BECKLEY, W.Va. — The watchdog arm of the Environmental Protection Agency found the agency is not doing enough to protect the country’s water resources from possible hazardous effects of hydraulic fracturing, a report released Friday found.
Specifically, the Office of Inspector General wrote the agency needs to get tougher on the unlicensed use of diesel fuel in fracking and decide whether to mandate public disclosure of fracking chemicals.
The report found that with advanced technologies, fracking has become much more common in the industry. In seven years, production of oil and natural gas has gone from 15.5 billion cubic feet per day to 40.5 billion cubic feet per day in 2014.
The report states a number of methane gas releases have been documented during fracking leaching into drinking water.

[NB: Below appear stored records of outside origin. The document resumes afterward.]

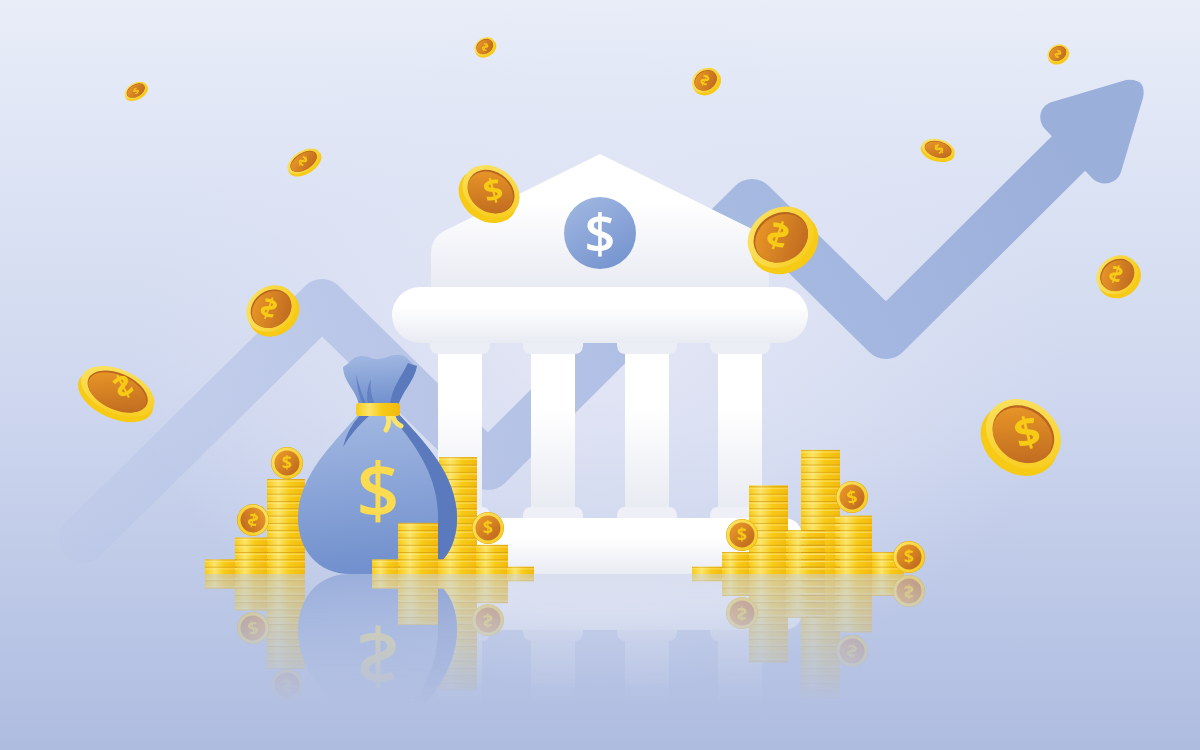
<!DOCTYPE html>
<html lang="en">
<head>
<meta charset="utf-8">
<title>Bank and savings growth</title>
<style>
  :root {
    --sky-top: #e8edf8;
    --sky-mid: #cdd6ee;
    --sky-low: #aebce0;
    --blue-light: #a3b9e2;
    --blue: #7896d0;
    --blue-dark: #5b79bd;
    --gold-light: #fbe46a;
    --gold: #f7ca16;
    --gold-dark: #e3a80d;
    --copper-light: #ee9c28;
    --copper: #b9641f;
    --white: #ffffff;
    --shade: #e9ebf3;
  }
  html, body { margin: 0; height: 100%; overflow: hidden; }
  body { width: 1200px; height: 750px; background: var(--sky-mid); }
  svg { display: block; }
  .dollar { font-family: "Open Sans", "Noto Sans", sans-serif; font-weight: 600; text-anchor: middle; }
  .coin-dollar { font-size: 50px; font-weight: 700; fill: var(--gold); }
  .stripe { stroke: #c98f08; stroke-opacity: .6; stroke-width: 1; }
  .stripe-glow { stroke: #fff3a0; stroke-opacity: .6; stroke-width: 1; }
  .bag-fold { fill: var(--blue-dark); }
</style>
</head>
<body>
<svg width="1200" height="750" viewBox="0 0 1200 750" role="img" aria-label="A bank with a money bag, coin stacks and a rising arrow">
  <defs>
    <linearGradient id="sky" x2="0" y2="1">
      <stop offset="0" stop-color="var(--sky-top)"/>
      <stop offset=".55" stop-color="var(--sky-mid)"/>
      <stop offset="1" stop-color="var(--sky-low)"/>
    </linearGradient>
    <radialGradient id="glow">
      <stop offset="0" stop-color="#e9eaf7" stop-opacity=".75"/>
      <stop offset=".5" stop-color="#e4e7f6" stop-opacity=".5"/>
      <stop offset="1" stop-color="#dfe4f5" stop-opacity="0"/>
    </radialGradient>
    <linearGradient id="arrow-fade" gradientUnits="userSpaceOnUse" x1="60" y1="560" x2="1143" y2="90">
      <stop offset="0" stop-color="#a9b9e2" stop-opacity=".1"/>
      <stop offset=".3" stop-color="#a9b9e2" stop-opacity=".65"/>
      <stop offset=".65" stop-color="#a6b9e1"/>
      <stop offset="1" stop-color="#98acd9"/>
    </linearGradient>
    <linearGradient id="marble" x2="0" y2="1">
      <stop offset=".35" stop-color="var(--white)"/>
      <stop offset="1" stop-color="var(--shade)"/>
    </linearGradient>
    <linearGradient id="blue-disc" x1="0" y1="0" x2=".6" y2="1">
      <stop offset="0" stop-color="var(--blue-light)"/>
      <stop offset="1" stop-color="var(--blue)"/>
    </linearGradient>
    <linearGradient id="bag-fill" x2=".1" y2="1">
      <stop offset="0" stop-color="var(--blue-light)"/>
      <stop offset="1" stop-color="#7190cd"/>
    </linearGradient>
    <linearGradient id="gold-bar">
      <stop offset="0" stop-color="var(--gold)"/>
      <stop offset=".3" stop-color="var(--gold-light)"/>
      <stop offset=".6" stop-color="var(--gold)"/>
      <stop offset="1" stop-color="#f3b90f"/>
    </linearGradient>
    <linearGradient id="gold-rim" x1="0" y1="0" x2="1" y2="1">
      <stop offset="0" stop-color="var(--gold-light)"/>
      <stop offset="1" stop-color="var(--gold)"/>
    </linearGradient>
    <linearGradient id="copper-face" x1="0" y1="0" x2="1" y2="1">
      <stop offset="0" stop-color="var(--copper-light)"/>
      <stop offset="1" stop-color="var(--copper)"/>
    </linearGradient>
    <pattern id="coin-lines" patternUnits="userSpaceOnUse" x="0" y="574" width="40" height="7.3">
      <path class="stripe" d="M0 .5H40"/>
      <path class="stripe-glow" d="M0 2H40"/>
    </pattern>
    <linearGradient id="reflection-fade" gradientUnits="userSpaceOnUse" x1="0" y1="574" x2="0" y2="705">
      <stop offset="0" stop-color="#fff" stop-opacity=".5"/>
      <stop offset=".5" stop-color="#fff" stop-opacity=".24"/>
      <stop offset="1" stop-color="#fff" stop-opacity="0"/>
    </linearGradient>
    <mask id="reflection-mask" maskUnits="userSpaceOnUse" x="0" y="574" width="1200" height="176">
      <rect y="574" width="1200" height="176" fill="url(#reflection-fade)"/>
    </mask>

    <g id="dollar-sign"><text class="dollar coin-dollar" y="18">$</text></g>

    <g id="tilted-disc">
      <circle cy="6" r="40" fill="var(--gold)"/>
      <circle cy="-3" r="39" fill="url(#gold-rim)"/>
      <circle cy="-3" r="32" fill="var(--copper)"/>
      <circle cy="-1" r="31" fill="url(#copper-face)"/>
    </g>

    <g id="upright-coin">
      <circle r="16" fill="var(--gold-dark)"/>
      <circle r="15.5" fill="url(#gold-rim)"/>
      <circle r="12.5" fill="url(#copper-face)"/>
      <use href="#dollar-sign" transform="scale(.36)"/>
    </g>

    <g id="column">
      <path d="M-30 343H30V346Q29 354 22 354H-22Q-29 354 -30 346Z" fill="#eceef6"/>
      <rect x="-22" y="354" width="44" height="154" fill="url(#marble)"/>
      <path d="M-30 519V515Q-29 507 -22 507H22Q29 507 30 515V519Z" fill="#eff0f7"/>
    </g>

    <g id="stacks-behind-bag">
      <rect x="205" y="559.4" width="32" height="14.6"/>
      <rect x="235" y="537.5" width="33" height="36.5"/>
      <rect x="267" y="479.1" width="38" height="94.9"/>
      <rect x="439" y="457.2" width="38" height="116.8"/>
    </g>
    <g id="stacks-before-bag">
      <rect x="372" y="559.4" width="28" height="14.6"/>
      <rect x="438" y="559.4" width="40" height="14.6"/>
      <rect x="398" y="522.9" width="40" height="51.1"/>
      <rect x="476" y="544.8" width="32" height="29.2"/>
      <rect x="507" y="566.7" width="27" height="7.3"/>
    </g>
    <g id="stacks-right">
      <rect x="692" y="566.7" width="32" height="7.3"/>
      <rect x="722" y="552.1" width="28" height="21.9"/>
      <rect x="801" y="449.9" width="39" height="124.1"/>
      <rect x="749" y="485.4" width="39" height="88.6"/>
      <rect x="786" y="530.2" width="39" height="43.8"/>
      <rect x="835" y="515.6" width="37" height="58.4"/>
      <rect x="872" y="552.1" width="32" height="21.9"/>
    </g>

    <g id="bank">
      <path d="M431 288V254Q431 237 446 230L600 154L754 230Q769 237 769 254V288Z" fill="url(#marble)"/>
      <circle cx="600" cy="233" r="36" fill="url(#blue-disc)"/>
      <text class="dollar" x="600" y="253" font-size="55" fill="#fff">$</text>
      <use href="#column" x="460"/>
      <use href="#column" x="553"/>
      <use href="#column" x="647"/>
      <use href="#column" x="740"/>
      <rect x="392" y="287" width="416" height="56" rx="28" fill="url(#marble)"/>
      <path d="M398 574V538Q398 518 418 518H782Q802 518 802 538V574Z" fill="url(#marble)"/>
    </g>

    <g id="money-bag">
      <path d="M360 412C340 438 298 472 298 518C298 550 318 574 350 574H407C440 574 457 550 457 518C457 472 420 438 397 412Z" fill="url(#bag-fill)"/>
      <path class="bag-fold" d="M397 412C420 438 457 472 457 518C457 550 440 574 407 574C428 566 439 544 438 514C437 474 414 442 390 415Z"/>
      <path class="bag-fold" d="M361 414Q347 429 343 447Q353 430 371 414Z"/>
      <path d="M343 367C352 362 352 356 362 356C370 356 372 360 380 359C388 358 391 354 400 355C408 356 408 362 417 366C414 382 402 391 398 406H359C357 390 344 384 343 367Z" fill="url(#bag-fill)"/>
      <path class="bag-fold" d="M417 366C414 382 402 391 398 406H390C391 388 402 376 408 363Q412 365 417 366Z"/>
      <path class="bag-fold" d="M371 379Q365 391 368 405H375Q369 391 371 379ZM356 374Q357 392 363 405H367Q360 391 356 374Z" opacity=".75"/>
      <path d="M387 413Q391 422 386 430M392 413Q394 423 401 426" fill="none" stroke="var(--gold-light)" stroke-width="5" stroke-linecap="round"/>
      <rect x="356" y="403" width="44" height="13" rx="3" fill="url(#gold-bar)"/>
      <text class="dollar" x="378" y="518" font-size="76" fill="#fbdc50">$</text>
    </g>

    <g id="savings-scene">
      <use href="#bank"/>
      <use href="#stacks-behind-bag" fill="url(#gold-bar)"/>
      <use href="#stacks-behind-bag" fill="url(#coin-lines)"/>
      <use href="#money-bag"/>
      <use href="#stacks-before-bag" fill="url(#gold-bar)"/>
      <use href="#stacks-before-bag" fill="url(#coin-lines)"/>
      <use href="#stacks-right" fill="url(#gold-bar)"/>
      <use href="#stacks-right" fill="url(#coin-lines)"/>
      <use href="#upright-coin" x="287" y="463"/>
      <use href="#upright-coin" transform="translate(253 520) rotate(15) scale(-1 1)"/>
      <use href="#upright-coin" x="488" y="528"/>
      <use href="#upright-coin" x="742" y="535"/>
      <use href="#upright-coin" transform="translate(852 497) rotate(-12)"/>
      <use href="#upright-coin" x="909" y="557"/>
    </g>
  </defs>

  <g id="backdrop">
    <rect width="1200" height="750" fill="url(#sky)"/>
    <ellipse cx="600" cy="350" rx="470" ry="340" fill="url(#glow)"/>
  </g>

  <g id="growth-arrow">
    <path d="M83 539L322 303L488 466L752 203L886 335L1074 148" fill="none" stroke="url(#arrow-fade)" stroke-width="48" stroke-linecap="round" stroke-linejoin="round"/>
    <path d="M1052 102L1126 80Q1147 78 1143 98L1121 172C1117 184 1102 187 1093 179L1045 129C1037 120 1039 106 1052 102Z" fill="#9bafdb"/>
  </g>

  <use href="#savings-scene"/>

  <g id="floor-reflection" mask="url(#reflection-mask)">
    <use href="#savings-scene" transform="translate(0 1148) scale(1 -1)"/>
  </g>

  <g id="flying-coins">
    <g transform="translate(136 91)">
      <use href="#tilted-disc" transform="rotate(-30) scale(.31 .19)"/>
      <use href="#dollar-sign" transform="rotate(-40) scale(.2 .16)"/>
    </g>
    <g transform="translate(485 47)">
      <use href="#tilted-disc" transform="rotate(-32) scale(.28 .22)"/>
      <use href="#dollar-sign" transform="rotate(25) scale(-.22 .22)"/>
    </g>
    <g transform="translate(706 81)">
      <use href="#tilted-disc" transform="rotate(-32) scale(.37 .3)"/>
      <use href="#dollar-sign" transform="translate(-1 -1) rotate(25) scale(-.3 .3)"/>
    </g>
    <g transform="translate(1058 54)">
      <use href="#tilted-disc" transform="rotate(-28) scale(.28 .22)"/>
      <use href="#dollar-sign" transform="rotate(30) scale(-.22 .22)"/>
    </g>
    <g transform="translate(304 162)">
      <use href="#tilted-disc" transform="rotate(-32) scale(.46 .26)"/>
      <use href="#dollar-sign" transform="translate(-1 -1) rotate(40) scale(-.26 .28)"/>
    </g>
    <g transform="translate(490 193)">
      <use href="#tilted-disc" transform="rotate(35) scale(.78 .62)"/>
      <use href="#dollar-sign" transform="translate(3 -3) rotate(-15) scale(.66 .62)"/>
    </g>
    <g transform="translate(938 150)">
      <use href="#tilted-disc" transform="rotate(15) scale(.43 .25)"/>
      <use href="#dollar-sign" transform="translate(1 -1) rotate(-45) scale(.25 .28)"/>
    </g>
    <g transform="translate(782 239)">
      <use href="#tilted-disc" transform="rotate(-32) scale(.89 .74)"/>
      <use href="#dollar-sign" transform="translate(-4 -4) rotate(20) scale(-.74 .72)"/>
    </g>
    <g transform="translate(1118 276)">
      <use href="#tilted-disc" transform="rotate(-35) scale(.56 .47)"/>
      <use href="#dollar-sign" transform="translate(-2 -2) rotate(20) scale(-.46 .46)"/>
    </g>
    <g transform="translate(272 310)">
      <use href="#tilted-disc" transform="rotate(-35) scale(.67 .56)"/>
      <use href="#dollar-sign" transform="translate(-3 -2) rotate(20) scale(-.56 .55)"/>
    </g>
    <g transform="translate(117 393)">
      <use href="#tilted-disc" transform="rotate(24) scale(1 .56)"/>
      <use href="#dollar-sign" transform="translate(6 -7) rotate(-28) scale(-.62 .62)"/>
    </g>
    <g transform="translate(1022 436)">
      <use href="#tilted-disc" transform="rotate(35) scale(1.02 .83)"/>
      <use href="#dollar-sign" transform="translate(5 -4) rotate(-15) scale(.88 .82)"/>
    </g>
  </g>
</svg>
</body>
</html>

Well construction, chemical mixing and several other practices used in the oil and natural gas sector threaten surface and ground water, the report found…